Upwork, the globe’s largest remote talent platform, posts three million jobs and transacts $1 billion of work each year. It recently released Freelance Forward 2020: The U.S. Independent Workforce Report, based on insights from 6,000 U.S. workers about the impact of COVID-19. It shows that 12% of the workforce started freelancing during the pandemic for the first time.
All up, 59 million people are freelancing – that’s more than a third of our total workforce. Some 36% of them freelance full time, which is eight percent up on last year. For those who left a job to freelance, only a quarter are making less income than previously. Half of freelancers are highly skilled, offering services such as in computer programming, marketing, IT and business consulting, etc. And it’s not just Millennials who freelance. Half of Gen Z, 44% of Millennials, 30% of Gen X, and 26% of Boomers choose freelancing.
Freelance gigs obtained through global online job platforms often get a bad rap. Some say such platforms recall disadvantaged workers in developing countries eking out a paltry living as a virtual assistant, software developer, or social media content writer, for example. Others say a job through this type of platform is simply a race to the bottom when it comes to potential earnings. But this isn’t always the case – global online job platforms have proven to be useful, as many people use such platforms to post tasks, projects, and even ongoing part-time or permanent roles. The key for freelancers is learning how to navigate these sites and present themselves attractively to those hiring, while the key for employers and recruiter is to comb through a multitude of candidates and effectively identify qualified freelancers with the exact skills they are looking for.
One entrepreneur looking to hire skills told me how she found it particularly helpful when pivoting and scaling up her business. There is no question, the ability to tap into a global talent pool at will, plus name your price and deadline, is desirable to many.
Some platforms, such as Upwork, claim it takes an average of three days to hire because the employer has a job, knows what they need, and are ready to hire now. (There are alternatives such as this site lists, too).
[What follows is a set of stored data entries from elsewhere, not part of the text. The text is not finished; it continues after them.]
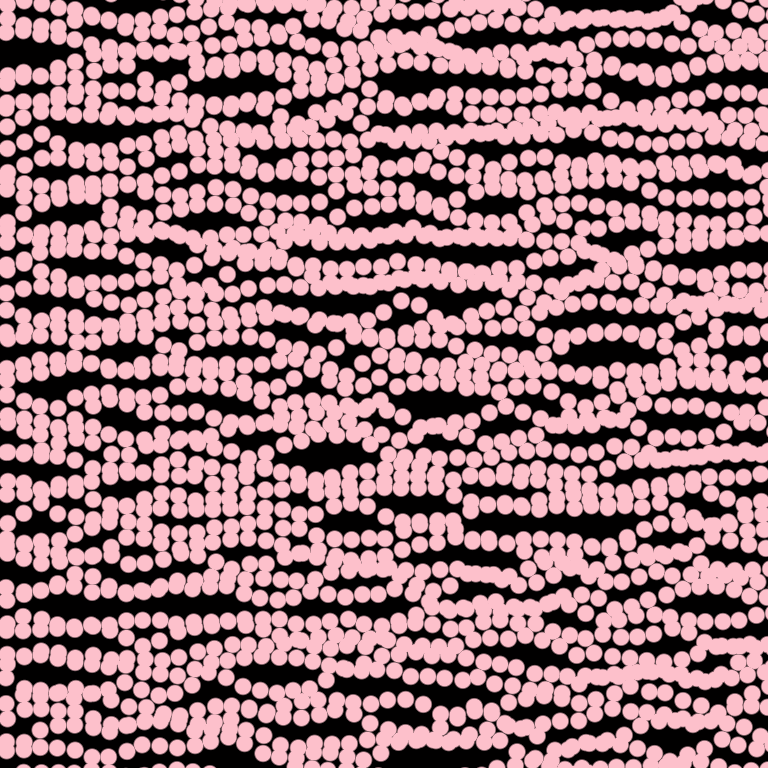
Write a Shadertoy shader that draws this pattern.

```glsl
// Wavering, roughly horizontal strands of round pink beads on black.
// Each strand is a jittered polyline sampled at even steps; strands cross
// and part at random, leaving lens-shaped gaps. Only nearby beads are tested.

#define STRANDS      45.5    // strands per canvas height
#define BEAD_STEP    0.0226  // widest distance between beads
#define STEP_SPREAD  0.03    // relative tightening of the step per strand
#define BEAD_RADIUS  0.0109
#define FIRST_BEAD   0.009   // x of the first bead of every strand
#define KNOT_BEADS   2.6     // beads between two bends of a strand
#define SWAY         0.92    // bend height, in strand spacings
#define JITTER_X     0.06    // in bead steps
#define JITTER_Y     0.14    // in strand spacings
#define EDGE_WIDTH   0.0022  // width of the smoothed edge

const vec3 BACKGROUND = vec3(0.004, 0.0, 0.0);
const vec3 BEAD_PINK = vec3(0.994, 0.753, 0.798);

float hash(vec2 p) {
    return fract(sin(dot(p, vec2(127.1, 311.7))) * 43758.5453);
}

float signedHash(vec2 p) {
    return 2.0 * hash(p) - 1.0;
}

// Height offset of a strand at a bead, in strand spacings.
float strandSway(float strand, float bead) {
    float along = bead / KNOT_BEADS + hash(vec2(strand, 7.3));
    float knot = floor(along);
    float from = signedHash(vec2(knot, strand));
    float to = signedHash(vec2(knot + 1.0, strand));
    return SWAY * mix(from, to, along - knot);
}

vec2 beadCenter(float strand, float bead, float beadStep) {
    vec2 id = vec2(bead, strand);
    float x = bead + JITTER_X * signedHash(id + 51.7);
    float y = strand + strandSway(strand, bead) + JITTER_Y * signedHash(id + 93.1);
    return vec2(FIRST_BEAD + x * beadStep, y / STRANDS);
}

// Signed distance to the closest bead outline.
float beadDistance(vec2 p) {
    float nearest = 1.0;
    float row = floor(p.y * STRANDS);
    for (int i = -1; i <= 2; i++) {
        float strand = row + float(i);
        float beadStep = BEAD_STEP * (1.0 - STEP_SPREAD * hash(vec2(strand, 19.9)));
        float column = floor((p.x - FIRST_BEAD) / beadStep);
        for (int j = 0; j <= 1; j++) {
            vec2 center = beadCenter(strand, column + float(j), beadStep);
            nearest = min(nearest, length(p - center));
        }
    }
    return nearest - BEAD_RADIUS;
}

void mainImage(out vec4 fragColor, in vec2 fragCoord) {
    vec2 p = fragCoord / iResolution.y;
    float edge = max(EDGE_WIDTH, 1.0 / iResolution.y);
    float coverage = clamp(0.5 - beadDistance(p) / edge, 0.0, 1.0);
    fragColor = vec4(mix(BACKGROUND, BEAD_PINK, coverage), 1.0);
}
```
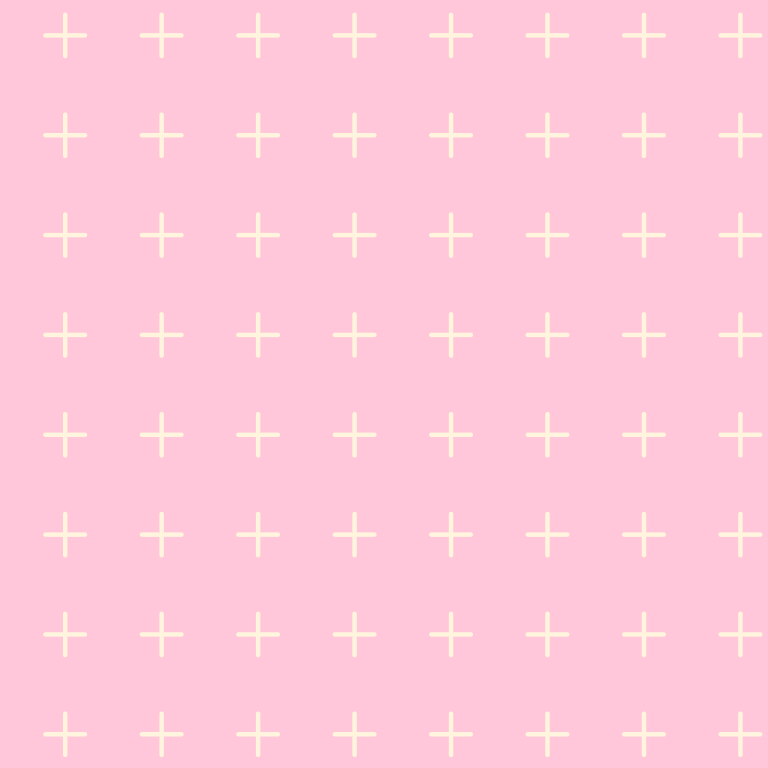
Write a WebGL 1 fragment shader that draws this pattern.

```glsl
precision highp float;
// A regular grid of thin cream plus signs on a flat pink ground.
// Space is folded into cells around each plus, and every plus is the
// union of two round-capped strokes given by a segment distance.

uniform vec2 u_resolution;

const vec3 PINK = vec3(1.0, 0.78, 0.85);
const vec3 CREAM = vec3(1.0, 0.96, 0.87);

const vec2 PITCH = vec2(0.1256, 0.1300);        // spacing of the pluses
const vec2 FIRST_CENTER = vec2(0.0849, 0.0439); // lower left plus
const vec2 ARM_REACH = vec2(0.0286, 0.0297);    // center to tip, cap included
const float STROKE_RADIUS = 0.0029;

// Offset from the nearest plus center.
vec2 foldToCell(vec2 p, vec2 firstCenter, vec2 pitch) {
  return (fract((p - firstCenter) / pitch + 0.5) - 0.5) * pitch;
}

// Distance to a round-capped stroke centered on the origin along x.
float strokeDistance(vec2 p, float reach, float radius) {
  float overshoot = max(abs(p.x) - (reach - radius), 0.0);
  return length(vec2(overshoot, p.y)) - radius;
}

float plusDistance(vec2 p, vec2 reach, float radius) {
  float horizontal = strokeDistance(p, reach.x, radius);
  float vertical = strokeDistance(p.yx, reach.y, radius);
  return min(horizontal, vertical);
}

// Coverage of a shape, smoothed over about one pixel.
float coverage(float distance, float pixel) {
  return clamp(0.5 - distance / pixel, 0.0, 1.0);
}

void main() {
  vec2 p = gl_FragCoord.xy / u_resolution;
  float pixel = 1.0 / min(u_resolution.x, u_resolution.y);

  vec2 cell = foldToCell(p, FIRST_CENTER, PITCH);
  float plus = plusDistance(cell, ARM_REACH, STROKE_RADIUS);

  vec3 color = mix(PINK, CREAM, coverage(plus, pixel));
  gl_FragColor = vec4(color, 1.0);
}
```
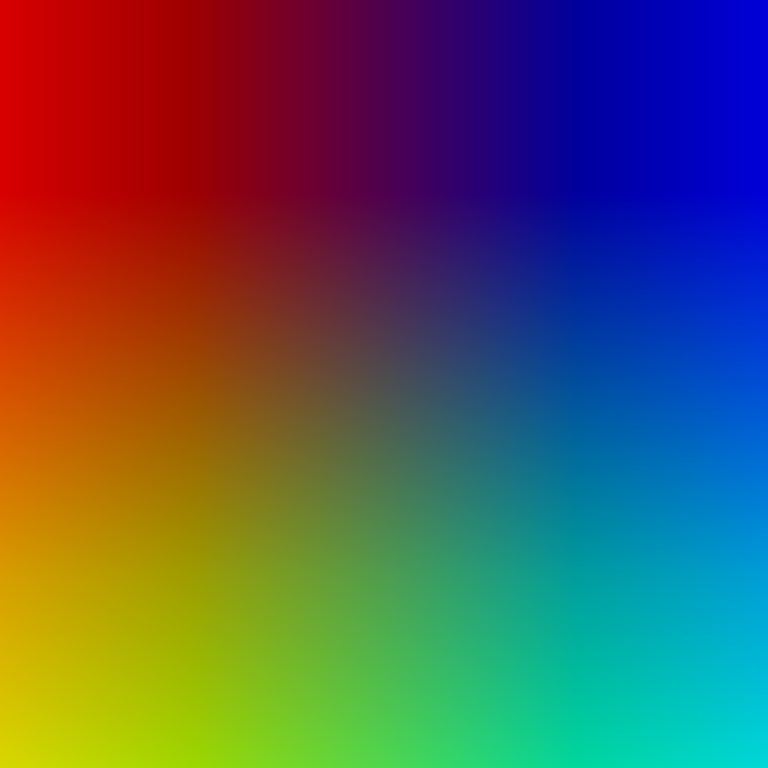
Write a Shadertoy shader that draws this background.

```glsl
// Smooth colour field: red from the left, blue from the right, green from below.

// Channel strength at distance d from its edge: gentle slope, then steeper, then none.
vec3 falloff(vec3 d) {
    vec3 nearEdge = mix(vec3(0.845), vec3(0.615), d * 4.0);
    vec3 beyond = 0.615 * (0.75 - d) * 2.0;
    return max(mix(nearEdge, beyond, step(0.25, d)), 0.0);
}

void mainImage(out vec4 fragColor, in vec2 fragCoord) {
    vec2 uv = fragCoord / iResolution.xy;

    // Each channel fades away from its own side of the canvas
    vec3 edgeDistance = vec3(uv.x, uv.y, 1.0 - uv.x);
    fragColor = vec4(falloff(edgeDistance), 1.0);
}
```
If you’re a professional looking for a side hustle through to ongoing work and everything in between, your profile on an online jobs platform may well be a standout. That’s if they accept your application – it can be competitive, particularly in some categories, so the more niched you are, the better. These are the skills that earn an average of $200 or more per hour on Upwork: legal entity structure, blackline, bitcoin, international accounting standards, and software licensing.
As a little-known Indian entrepreneur, Venkatesh Rao writes on his blog, The Art of Gig; there’s an assumption out there that people shouldn’t have to work more than one full-time job to earn a living. That’s a perspective of a “one-person-one-job world.” But how many Americans have had to take second jobs to make ends meet or maybe take on a mix of casual and part-time roles?
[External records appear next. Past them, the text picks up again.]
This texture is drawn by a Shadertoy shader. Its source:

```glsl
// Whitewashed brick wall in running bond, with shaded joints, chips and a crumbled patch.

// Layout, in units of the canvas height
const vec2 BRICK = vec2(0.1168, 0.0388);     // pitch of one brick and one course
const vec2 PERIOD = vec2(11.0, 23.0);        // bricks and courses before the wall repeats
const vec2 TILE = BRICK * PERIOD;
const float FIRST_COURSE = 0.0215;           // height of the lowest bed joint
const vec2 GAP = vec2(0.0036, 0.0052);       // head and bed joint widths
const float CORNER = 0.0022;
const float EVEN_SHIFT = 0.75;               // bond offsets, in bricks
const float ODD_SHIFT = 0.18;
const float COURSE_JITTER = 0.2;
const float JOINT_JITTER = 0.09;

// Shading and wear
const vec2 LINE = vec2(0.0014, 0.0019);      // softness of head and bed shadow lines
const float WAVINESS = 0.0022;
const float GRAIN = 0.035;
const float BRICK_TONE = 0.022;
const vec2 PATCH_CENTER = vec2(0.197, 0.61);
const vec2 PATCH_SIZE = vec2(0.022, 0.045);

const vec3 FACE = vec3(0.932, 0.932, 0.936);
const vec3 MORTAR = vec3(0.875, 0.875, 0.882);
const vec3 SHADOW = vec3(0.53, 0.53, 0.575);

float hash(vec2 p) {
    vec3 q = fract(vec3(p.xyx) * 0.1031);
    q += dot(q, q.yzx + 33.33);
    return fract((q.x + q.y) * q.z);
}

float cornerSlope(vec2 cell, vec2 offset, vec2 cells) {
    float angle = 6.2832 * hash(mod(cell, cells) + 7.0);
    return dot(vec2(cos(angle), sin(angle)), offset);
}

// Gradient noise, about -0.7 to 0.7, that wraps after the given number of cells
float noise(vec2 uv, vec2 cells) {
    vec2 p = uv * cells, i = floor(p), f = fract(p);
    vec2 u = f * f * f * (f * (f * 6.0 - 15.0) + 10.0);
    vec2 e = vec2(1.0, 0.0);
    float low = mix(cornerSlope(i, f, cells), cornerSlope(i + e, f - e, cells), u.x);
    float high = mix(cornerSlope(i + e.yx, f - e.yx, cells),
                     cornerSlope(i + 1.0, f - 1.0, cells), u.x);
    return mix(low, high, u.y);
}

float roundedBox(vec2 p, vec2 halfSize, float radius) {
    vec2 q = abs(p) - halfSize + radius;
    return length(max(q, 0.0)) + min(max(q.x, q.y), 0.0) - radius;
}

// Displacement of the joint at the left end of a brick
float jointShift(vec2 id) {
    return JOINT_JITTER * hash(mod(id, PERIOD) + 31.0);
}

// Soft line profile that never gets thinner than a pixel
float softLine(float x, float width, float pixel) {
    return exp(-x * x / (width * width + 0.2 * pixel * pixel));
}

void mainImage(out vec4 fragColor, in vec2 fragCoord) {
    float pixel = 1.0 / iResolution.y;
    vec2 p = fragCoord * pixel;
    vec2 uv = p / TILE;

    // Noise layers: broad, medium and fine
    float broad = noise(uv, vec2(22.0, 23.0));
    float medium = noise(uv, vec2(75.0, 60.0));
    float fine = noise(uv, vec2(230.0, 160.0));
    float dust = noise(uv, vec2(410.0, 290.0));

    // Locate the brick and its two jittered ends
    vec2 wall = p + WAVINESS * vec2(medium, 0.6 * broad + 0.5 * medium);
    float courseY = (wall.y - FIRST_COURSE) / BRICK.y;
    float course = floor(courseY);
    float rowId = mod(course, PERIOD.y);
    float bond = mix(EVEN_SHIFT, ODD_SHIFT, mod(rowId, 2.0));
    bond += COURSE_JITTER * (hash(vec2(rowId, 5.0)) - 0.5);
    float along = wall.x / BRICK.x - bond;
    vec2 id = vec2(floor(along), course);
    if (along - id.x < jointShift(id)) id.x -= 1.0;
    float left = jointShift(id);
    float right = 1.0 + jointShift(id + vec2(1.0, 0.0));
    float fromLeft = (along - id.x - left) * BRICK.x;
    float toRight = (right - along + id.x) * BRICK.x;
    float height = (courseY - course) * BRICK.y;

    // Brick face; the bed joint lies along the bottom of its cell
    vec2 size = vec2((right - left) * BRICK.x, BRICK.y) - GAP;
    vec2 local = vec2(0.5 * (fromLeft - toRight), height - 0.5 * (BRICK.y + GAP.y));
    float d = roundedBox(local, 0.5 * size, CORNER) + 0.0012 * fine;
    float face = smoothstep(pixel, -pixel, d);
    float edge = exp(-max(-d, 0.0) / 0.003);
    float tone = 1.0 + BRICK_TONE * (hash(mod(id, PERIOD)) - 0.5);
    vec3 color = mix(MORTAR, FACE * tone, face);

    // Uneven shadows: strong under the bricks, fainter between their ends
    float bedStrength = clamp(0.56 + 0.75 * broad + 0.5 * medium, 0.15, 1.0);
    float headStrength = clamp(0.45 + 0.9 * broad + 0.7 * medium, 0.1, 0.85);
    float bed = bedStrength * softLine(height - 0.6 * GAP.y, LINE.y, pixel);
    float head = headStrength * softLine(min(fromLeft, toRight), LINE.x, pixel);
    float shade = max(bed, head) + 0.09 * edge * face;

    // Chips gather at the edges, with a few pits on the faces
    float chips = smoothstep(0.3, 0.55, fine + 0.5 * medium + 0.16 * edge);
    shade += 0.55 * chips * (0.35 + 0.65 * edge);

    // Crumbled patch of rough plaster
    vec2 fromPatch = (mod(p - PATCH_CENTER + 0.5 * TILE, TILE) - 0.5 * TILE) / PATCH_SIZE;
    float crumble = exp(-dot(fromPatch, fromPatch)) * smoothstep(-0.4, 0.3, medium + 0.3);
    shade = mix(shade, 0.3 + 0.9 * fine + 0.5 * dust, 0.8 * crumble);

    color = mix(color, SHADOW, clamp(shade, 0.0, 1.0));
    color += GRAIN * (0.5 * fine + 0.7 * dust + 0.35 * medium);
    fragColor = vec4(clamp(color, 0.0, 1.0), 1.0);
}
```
Rao continues: “The idea of someone who works more than one job out of choice, who is a small-scale, capitalist who owns at least a small piece of the means of production (a laptop, a car, a guitar), who wants to play with risk-and-return decisions, whether they involve record deals, viral blog posts, or pricing surges on rideshare, is deeply threatening to how traditional labor politicians build and exploit a base of political power.”
What policies are needed for the gig economy?
You guessed right if you thought he was writing about the anti-freelancing law that came into effect on 1 January in California. It reclassified freelance workers as employment, so they get the same benefits as ‘regular’ workers. It’s still contentious and doesn’t embrace the future of work. Gigs are part of that.
What are the benefits of specialized sites for freelancers?
Upwork is a window into the future of work. It contrasts with job boards that just advertise vacancies – or supposed vacancies where companies are only building a register of possible candidates when one does come up. To advertise on Upwork, the employer deposits funds into Escrow to show they’ve got the funds – if they don’t, the freelancer is notified, so might think twice about applying for the job.
Even the way you apply for jobs is next generation. Successful proposals don’t start with how many years’ experience and name dropping your previous employers; instead, you jump straight in with how you’d tackle the task and what you’d need to do so. Perhaps you upload some evidence of similar work you’ve done. It’s like you’re interviewing them about the opportunity. It’s a mind shift.
One freelancer selling skills told me about a year ago Upwork started charging a nominal and sliding fee to bid for jobs depending on their duration and hours. It’s a quirk that seems strange on the surface – why should a job hunter pay to apply for a job? However, Upwork explained its reasoning – it introduced the charge to help employers who had been inundated with irrelevant bids. By the way, employers don’t pay freelancers’ holiday pay or health insurance. But, it’s assumed the freelancers absorb these costs in the fee, which they raise over time as they complete jobs successfully and see their ratings rise, too. If there are any communication, work quality, or other issues, the job platform usually steps in to arbitrate, but their business proposition appears to favor supporting employers over freelancers.
Online job platforms are a different way of working and built for our times. Even when our workplaces, schools, and international borders might be closed here and there around the globe, this is one example of the future of work happening right now.
*based on original article